Overweight in the West: the key is food
Modern life often makes us think that we dedicate little time to exercise, that we eat a lot and move little, and that is why Western society is increasingly tending to obesity. However, I read a very interesting entry that proposes studies that state that The key to overweight in the West is not sedentary, but poor diet.
Aitor, from Direct to the Palate, has commented on the subject in a very interesting post that you should not miss. There he explains, citing sources, that the problem is not the lack of physical activity, since the energy expenditure of people in developed countries is similar to that of the less developed. It is food and lifestyle that most influences overweight.
It is true that there is a sedentary lifestyle problem, which we have already commented many times on Vitonica.
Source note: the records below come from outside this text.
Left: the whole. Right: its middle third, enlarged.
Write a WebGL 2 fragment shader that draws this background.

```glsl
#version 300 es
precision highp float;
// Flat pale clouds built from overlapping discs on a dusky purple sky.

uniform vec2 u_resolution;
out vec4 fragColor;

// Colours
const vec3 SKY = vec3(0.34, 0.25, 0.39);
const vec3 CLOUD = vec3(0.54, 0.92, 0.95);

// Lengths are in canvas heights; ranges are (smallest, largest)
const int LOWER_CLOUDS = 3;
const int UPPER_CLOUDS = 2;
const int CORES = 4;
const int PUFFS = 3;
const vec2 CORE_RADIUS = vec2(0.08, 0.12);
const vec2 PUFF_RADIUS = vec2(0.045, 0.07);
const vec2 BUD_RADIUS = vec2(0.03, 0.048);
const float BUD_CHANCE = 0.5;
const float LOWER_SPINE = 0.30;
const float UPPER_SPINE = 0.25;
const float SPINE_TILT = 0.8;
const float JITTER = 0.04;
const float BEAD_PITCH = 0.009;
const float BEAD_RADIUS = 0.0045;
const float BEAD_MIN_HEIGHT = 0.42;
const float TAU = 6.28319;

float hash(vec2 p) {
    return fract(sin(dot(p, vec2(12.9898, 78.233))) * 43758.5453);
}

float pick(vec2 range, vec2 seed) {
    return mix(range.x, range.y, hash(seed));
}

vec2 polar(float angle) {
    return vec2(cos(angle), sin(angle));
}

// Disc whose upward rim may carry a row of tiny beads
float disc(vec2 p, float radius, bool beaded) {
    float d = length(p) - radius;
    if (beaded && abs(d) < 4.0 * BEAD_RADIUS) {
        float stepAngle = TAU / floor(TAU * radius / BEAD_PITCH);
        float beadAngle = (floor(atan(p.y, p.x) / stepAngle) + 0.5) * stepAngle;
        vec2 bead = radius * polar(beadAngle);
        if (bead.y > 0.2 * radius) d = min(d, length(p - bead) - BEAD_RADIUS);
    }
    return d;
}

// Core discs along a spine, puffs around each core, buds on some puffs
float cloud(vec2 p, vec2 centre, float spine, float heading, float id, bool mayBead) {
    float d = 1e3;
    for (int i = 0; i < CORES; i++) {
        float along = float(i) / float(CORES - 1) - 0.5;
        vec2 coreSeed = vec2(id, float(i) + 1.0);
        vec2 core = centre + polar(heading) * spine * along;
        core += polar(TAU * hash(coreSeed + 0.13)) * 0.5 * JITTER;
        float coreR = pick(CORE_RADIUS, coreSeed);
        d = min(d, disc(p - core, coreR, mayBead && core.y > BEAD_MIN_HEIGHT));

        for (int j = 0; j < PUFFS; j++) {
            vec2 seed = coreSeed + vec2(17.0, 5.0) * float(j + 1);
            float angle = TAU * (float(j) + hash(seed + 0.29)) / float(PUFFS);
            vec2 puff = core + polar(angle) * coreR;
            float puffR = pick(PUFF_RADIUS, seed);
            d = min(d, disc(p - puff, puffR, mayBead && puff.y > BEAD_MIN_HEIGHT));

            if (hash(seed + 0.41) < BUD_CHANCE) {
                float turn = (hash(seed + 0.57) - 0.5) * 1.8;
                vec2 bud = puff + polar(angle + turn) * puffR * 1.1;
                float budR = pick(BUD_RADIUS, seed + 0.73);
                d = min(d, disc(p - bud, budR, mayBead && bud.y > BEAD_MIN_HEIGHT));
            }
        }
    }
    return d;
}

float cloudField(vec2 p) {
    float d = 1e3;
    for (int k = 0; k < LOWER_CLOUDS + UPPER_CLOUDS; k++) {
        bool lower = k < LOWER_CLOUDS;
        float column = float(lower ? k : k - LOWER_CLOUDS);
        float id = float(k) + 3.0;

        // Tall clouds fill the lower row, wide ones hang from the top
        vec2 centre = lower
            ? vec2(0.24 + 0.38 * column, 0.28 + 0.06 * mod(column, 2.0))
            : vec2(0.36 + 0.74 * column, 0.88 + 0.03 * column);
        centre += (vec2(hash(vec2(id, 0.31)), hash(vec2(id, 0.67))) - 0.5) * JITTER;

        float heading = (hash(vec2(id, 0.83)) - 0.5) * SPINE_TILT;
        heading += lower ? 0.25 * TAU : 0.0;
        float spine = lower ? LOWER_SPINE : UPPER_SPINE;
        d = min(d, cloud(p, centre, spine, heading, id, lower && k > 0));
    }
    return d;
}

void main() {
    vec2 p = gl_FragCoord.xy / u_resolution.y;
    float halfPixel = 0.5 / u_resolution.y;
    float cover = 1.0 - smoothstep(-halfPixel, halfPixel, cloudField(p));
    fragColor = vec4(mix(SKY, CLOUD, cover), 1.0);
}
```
Children who spend a lot of time in front of television or video games, adults who work sitting and go home to rest also sitting ... However, there is also an important sector of the population that has more active and healthier lifestyles.
What I found interesting about the post I comment is that we have to remember that at the time of exercising not everything goes, and that it makes no sense to crush you in the gym, with the bike or running, then get home and eat anything, or eat fast food out of the house, drinks with excess sugar and extra-sweet snacks.
And Aitor also says in his entry that we should not fool ourselves with the machines that "count" the estimated calories we have burned, since that depends on both the person and the basal metabolic rate. That is, if the exercise bike measures for the time that I have been working that I have burned 500 calories, it should be borne in mind that, for example, if I at rest (without doing anything) had consumed 200 calories, then I really have not burned 500, but only 300. It makes no sense that I get off the bike and eat a couple of sweets with 200 calories each ...
In short, a call to common sense, to make healthy exercise always within a healthy lifestyleWell, the key is food, and exercise has to be supported by an adequate intake.